THE PROBLEM: Scan the data below and pick out the lines containing the word "function".

=== Section Start ===

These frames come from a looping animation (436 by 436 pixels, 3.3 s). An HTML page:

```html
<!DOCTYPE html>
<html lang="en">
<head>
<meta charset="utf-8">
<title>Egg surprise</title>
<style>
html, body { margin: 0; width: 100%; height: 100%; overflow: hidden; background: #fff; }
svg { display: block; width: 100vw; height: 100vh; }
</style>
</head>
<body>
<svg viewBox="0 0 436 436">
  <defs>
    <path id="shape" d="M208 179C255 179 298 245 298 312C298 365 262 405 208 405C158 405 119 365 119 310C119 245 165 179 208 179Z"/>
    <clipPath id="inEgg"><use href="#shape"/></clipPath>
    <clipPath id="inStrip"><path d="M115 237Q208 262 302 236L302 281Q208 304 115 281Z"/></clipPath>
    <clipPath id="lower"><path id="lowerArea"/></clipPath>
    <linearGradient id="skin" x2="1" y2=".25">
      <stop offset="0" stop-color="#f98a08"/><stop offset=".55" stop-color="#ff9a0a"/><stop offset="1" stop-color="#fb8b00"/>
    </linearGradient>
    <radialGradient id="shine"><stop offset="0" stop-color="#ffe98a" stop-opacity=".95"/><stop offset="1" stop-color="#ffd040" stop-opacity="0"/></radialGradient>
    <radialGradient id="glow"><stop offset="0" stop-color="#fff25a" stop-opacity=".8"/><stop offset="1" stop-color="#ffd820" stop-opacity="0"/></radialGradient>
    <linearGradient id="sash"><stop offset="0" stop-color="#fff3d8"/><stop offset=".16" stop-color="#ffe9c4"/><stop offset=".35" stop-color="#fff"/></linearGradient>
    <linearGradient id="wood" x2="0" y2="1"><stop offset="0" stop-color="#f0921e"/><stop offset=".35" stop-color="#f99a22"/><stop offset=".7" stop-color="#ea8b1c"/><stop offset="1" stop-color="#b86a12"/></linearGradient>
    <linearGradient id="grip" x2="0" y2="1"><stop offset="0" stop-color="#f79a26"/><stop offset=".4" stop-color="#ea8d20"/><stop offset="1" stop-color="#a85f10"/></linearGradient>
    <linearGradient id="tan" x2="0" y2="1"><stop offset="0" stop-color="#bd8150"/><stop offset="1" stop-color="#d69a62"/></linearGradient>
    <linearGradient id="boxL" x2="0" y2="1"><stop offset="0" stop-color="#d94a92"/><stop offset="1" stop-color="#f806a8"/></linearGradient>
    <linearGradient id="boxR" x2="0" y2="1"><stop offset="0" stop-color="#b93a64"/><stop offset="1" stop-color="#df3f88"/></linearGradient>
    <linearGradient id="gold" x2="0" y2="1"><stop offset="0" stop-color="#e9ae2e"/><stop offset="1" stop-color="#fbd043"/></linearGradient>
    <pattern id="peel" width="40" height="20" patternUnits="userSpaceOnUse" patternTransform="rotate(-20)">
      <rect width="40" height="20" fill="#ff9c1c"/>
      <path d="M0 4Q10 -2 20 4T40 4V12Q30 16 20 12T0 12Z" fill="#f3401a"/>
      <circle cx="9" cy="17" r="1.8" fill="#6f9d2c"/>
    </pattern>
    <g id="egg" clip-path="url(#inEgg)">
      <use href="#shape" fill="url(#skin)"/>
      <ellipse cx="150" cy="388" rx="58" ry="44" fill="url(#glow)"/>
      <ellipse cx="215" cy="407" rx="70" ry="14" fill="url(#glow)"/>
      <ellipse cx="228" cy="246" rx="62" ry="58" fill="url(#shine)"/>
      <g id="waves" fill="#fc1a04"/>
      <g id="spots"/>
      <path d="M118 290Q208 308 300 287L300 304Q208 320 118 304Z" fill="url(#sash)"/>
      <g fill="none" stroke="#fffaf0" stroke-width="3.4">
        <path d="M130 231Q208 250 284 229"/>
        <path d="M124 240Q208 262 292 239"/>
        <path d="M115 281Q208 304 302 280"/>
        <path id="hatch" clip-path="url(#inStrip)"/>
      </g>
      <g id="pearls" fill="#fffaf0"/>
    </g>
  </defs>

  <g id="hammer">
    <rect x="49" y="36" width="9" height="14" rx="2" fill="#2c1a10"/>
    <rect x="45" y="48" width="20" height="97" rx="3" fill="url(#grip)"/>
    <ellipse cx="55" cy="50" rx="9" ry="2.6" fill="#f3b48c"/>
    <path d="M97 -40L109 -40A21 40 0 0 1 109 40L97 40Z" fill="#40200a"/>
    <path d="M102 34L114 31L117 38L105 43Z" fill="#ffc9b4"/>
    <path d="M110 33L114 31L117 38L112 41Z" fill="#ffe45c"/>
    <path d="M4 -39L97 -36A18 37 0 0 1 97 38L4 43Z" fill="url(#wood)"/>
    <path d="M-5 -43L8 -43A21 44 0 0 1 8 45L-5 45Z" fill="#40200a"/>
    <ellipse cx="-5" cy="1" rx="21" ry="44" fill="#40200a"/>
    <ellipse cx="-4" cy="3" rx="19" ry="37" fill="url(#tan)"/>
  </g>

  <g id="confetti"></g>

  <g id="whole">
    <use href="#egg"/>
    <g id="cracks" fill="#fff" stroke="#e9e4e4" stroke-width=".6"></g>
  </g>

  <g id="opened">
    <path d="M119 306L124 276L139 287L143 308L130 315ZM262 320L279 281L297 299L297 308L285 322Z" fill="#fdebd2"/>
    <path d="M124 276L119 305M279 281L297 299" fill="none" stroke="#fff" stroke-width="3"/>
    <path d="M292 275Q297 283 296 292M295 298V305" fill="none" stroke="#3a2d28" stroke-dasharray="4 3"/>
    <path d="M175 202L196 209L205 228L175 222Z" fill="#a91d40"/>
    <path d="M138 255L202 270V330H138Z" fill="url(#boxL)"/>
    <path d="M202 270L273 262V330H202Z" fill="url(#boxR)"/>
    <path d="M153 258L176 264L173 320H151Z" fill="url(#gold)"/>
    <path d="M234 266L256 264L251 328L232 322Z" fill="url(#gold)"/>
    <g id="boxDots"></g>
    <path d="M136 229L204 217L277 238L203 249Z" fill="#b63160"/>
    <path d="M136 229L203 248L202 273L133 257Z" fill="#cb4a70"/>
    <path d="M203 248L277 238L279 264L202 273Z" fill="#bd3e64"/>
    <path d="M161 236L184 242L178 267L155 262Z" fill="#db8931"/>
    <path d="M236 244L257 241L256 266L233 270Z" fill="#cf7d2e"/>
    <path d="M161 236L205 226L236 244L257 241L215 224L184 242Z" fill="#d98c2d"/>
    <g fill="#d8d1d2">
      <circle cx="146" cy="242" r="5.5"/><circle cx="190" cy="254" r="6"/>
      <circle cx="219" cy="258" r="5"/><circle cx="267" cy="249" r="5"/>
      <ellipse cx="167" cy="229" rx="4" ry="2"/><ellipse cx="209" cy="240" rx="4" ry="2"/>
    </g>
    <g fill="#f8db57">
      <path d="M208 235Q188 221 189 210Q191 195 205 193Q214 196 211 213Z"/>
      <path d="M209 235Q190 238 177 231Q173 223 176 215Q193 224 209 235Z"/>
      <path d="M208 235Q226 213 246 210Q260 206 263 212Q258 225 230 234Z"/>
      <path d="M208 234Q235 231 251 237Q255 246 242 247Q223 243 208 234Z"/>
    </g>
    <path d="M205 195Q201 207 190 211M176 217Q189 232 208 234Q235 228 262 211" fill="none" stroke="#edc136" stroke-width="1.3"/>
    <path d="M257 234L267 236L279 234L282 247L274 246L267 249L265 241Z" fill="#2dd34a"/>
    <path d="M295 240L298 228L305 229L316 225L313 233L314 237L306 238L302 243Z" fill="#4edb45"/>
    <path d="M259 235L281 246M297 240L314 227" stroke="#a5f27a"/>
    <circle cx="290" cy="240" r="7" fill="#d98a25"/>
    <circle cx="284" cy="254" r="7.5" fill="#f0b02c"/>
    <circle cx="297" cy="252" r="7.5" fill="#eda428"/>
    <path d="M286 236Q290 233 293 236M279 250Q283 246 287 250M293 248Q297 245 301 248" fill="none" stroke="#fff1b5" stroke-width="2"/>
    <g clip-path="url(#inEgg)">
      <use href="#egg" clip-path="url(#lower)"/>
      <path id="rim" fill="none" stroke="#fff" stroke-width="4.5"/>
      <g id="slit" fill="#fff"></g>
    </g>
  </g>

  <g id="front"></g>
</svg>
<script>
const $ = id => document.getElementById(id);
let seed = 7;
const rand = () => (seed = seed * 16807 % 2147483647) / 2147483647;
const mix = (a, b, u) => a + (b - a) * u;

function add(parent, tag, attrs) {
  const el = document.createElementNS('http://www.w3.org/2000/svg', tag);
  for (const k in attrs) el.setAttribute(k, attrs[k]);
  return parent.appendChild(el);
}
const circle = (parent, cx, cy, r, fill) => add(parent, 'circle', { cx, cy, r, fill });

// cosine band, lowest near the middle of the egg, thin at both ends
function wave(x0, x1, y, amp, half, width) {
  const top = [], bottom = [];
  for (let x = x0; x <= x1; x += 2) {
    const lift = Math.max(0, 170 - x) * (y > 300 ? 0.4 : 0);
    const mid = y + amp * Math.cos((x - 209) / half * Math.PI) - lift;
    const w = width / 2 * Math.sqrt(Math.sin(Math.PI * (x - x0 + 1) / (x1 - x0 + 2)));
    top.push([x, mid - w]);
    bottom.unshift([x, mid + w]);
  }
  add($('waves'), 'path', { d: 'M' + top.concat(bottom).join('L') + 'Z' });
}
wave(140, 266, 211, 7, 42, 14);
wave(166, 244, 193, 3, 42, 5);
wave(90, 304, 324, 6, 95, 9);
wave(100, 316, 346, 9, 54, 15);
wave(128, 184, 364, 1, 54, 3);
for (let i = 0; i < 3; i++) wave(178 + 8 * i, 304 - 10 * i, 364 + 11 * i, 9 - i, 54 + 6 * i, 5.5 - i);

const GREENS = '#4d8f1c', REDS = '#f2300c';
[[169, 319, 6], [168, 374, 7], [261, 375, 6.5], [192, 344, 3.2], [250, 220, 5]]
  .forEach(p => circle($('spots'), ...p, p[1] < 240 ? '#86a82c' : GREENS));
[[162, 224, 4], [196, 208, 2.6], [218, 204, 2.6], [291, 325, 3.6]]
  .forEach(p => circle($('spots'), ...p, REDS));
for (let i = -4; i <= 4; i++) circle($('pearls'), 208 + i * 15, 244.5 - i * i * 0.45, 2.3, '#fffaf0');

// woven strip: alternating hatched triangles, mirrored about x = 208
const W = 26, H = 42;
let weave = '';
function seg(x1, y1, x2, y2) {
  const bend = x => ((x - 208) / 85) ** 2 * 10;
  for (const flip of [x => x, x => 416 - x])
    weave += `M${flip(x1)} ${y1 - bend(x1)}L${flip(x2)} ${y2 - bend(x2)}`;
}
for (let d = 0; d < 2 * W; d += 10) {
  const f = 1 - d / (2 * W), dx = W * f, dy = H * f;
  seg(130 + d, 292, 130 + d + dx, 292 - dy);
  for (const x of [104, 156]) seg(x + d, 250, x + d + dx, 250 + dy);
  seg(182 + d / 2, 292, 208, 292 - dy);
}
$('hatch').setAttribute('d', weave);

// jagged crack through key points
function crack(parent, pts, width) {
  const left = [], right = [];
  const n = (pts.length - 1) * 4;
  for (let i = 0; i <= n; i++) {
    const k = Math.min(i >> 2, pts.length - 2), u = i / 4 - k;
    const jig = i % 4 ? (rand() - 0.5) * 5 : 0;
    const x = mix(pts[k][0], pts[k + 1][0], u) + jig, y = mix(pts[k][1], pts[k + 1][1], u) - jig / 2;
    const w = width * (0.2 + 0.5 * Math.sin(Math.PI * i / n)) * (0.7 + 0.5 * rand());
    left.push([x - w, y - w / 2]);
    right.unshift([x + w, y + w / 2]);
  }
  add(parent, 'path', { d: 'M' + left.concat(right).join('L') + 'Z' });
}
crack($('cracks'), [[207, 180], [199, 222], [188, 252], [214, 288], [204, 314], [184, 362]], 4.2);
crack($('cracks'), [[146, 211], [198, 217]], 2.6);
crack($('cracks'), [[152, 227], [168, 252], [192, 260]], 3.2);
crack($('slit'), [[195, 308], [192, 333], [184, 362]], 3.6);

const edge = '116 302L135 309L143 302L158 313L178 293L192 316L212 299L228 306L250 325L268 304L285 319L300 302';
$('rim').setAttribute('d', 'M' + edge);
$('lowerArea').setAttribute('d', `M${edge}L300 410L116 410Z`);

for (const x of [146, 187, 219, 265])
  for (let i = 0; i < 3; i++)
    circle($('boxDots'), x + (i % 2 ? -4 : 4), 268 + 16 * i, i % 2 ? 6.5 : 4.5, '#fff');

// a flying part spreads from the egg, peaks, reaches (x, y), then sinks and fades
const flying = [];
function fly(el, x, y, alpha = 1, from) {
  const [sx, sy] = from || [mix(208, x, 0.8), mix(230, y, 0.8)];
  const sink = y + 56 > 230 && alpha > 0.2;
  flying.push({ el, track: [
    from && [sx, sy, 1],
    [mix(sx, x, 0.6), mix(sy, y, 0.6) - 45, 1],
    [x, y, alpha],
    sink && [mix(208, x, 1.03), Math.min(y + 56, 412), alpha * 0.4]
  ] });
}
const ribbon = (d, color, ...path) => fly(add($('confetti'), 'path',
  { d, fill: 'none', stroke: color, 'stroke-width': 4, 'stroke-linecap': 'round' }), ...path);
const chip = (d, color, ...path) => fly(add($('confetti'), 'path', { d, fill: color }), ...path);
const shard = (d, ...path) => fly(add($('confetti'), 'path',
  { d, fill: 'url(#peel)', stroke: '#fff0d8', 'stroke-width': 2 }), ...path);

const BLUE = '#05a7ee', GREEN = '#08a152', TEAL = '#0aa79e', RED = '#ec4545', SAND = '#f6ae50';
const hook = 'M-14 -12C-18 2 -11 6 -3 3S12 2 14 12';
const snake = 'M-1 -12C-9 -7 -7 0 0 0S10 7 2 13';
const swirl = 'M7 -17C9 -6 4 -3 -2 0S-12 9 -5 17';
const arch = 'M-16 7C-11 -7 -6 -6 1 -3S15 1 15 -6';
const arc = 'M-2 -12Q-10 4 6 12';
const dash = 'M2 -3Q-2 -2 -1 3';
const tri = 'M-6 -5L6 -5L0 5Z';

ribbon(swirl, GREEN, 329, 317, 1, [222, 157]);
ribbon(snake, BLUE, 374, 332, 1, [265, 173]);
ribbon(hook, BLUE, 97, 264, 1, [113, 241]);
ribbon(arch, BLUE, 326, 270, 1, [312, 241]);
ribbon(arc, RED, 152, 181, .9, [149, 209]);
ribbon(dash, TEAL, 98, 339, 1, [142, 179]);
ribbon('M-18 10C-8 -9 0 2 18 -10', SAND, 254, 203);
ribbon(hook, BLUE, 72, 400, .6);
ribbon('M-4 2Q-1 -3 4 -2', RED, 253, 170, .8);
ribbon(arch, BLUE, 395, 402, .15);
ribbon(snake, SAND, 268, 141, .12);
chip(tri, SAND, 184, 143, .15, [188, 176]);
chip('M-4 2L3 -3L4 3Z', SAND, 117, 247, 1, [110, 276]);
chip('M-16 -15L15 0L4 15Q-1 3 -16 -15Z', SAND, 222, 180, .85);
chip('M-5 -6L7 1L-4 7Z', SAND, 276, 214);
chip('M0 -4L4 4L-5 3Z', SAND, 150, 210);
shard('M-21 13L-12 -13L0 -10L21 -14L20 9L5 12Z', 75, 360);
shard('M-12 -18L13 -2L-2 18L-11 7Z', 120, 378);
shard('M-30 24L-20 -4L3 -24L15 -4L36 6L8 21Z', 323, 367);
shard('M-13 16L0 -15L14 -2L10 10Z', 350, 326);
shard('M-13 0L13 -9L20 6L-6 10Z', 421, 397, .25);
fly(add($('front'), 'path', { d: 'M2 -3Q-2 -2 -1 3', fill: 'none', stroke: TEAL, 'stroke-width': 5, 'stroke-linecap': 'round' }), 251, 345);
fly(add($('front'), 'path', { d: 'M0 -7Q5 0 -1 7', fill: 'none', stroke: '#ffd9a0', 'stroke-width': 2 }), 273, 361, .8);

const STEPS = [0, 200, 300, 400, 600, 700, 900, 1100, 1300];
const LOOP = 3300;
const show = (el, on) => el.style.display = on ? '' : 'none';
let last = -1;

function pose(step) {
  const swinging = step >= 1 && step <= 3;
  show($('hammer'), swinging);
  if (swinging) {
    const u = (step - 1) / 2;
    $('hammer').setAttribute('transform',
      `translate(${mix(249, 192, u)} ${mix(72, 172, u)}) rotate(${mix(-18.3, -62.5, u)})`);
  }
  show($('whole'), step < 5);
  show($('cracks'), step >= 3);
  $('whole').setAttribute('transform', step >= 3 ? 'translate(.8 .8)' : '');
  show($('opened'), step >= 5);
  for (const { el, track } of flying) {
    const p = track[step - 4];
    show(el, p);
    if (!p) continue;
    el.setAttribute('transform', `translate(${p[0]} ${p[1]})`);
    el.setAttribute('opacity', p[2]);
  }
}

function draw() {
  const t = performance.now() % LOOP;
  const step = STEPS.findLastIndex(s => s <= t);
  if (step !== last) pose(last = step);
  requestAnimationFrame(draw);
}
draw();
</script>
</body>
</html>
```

=== Section End ===

ANSWER TO THIS EXERCISE:
function add(parent, tag, attrs) {
function wave(x0, x1, y, amp, half, width) {
function seg(x1, y1, x2, y2) {
function crack(parent, pts, width) {
function fly(el, x, y, alpha = 1, from) {
function pose(step) {
function draw() {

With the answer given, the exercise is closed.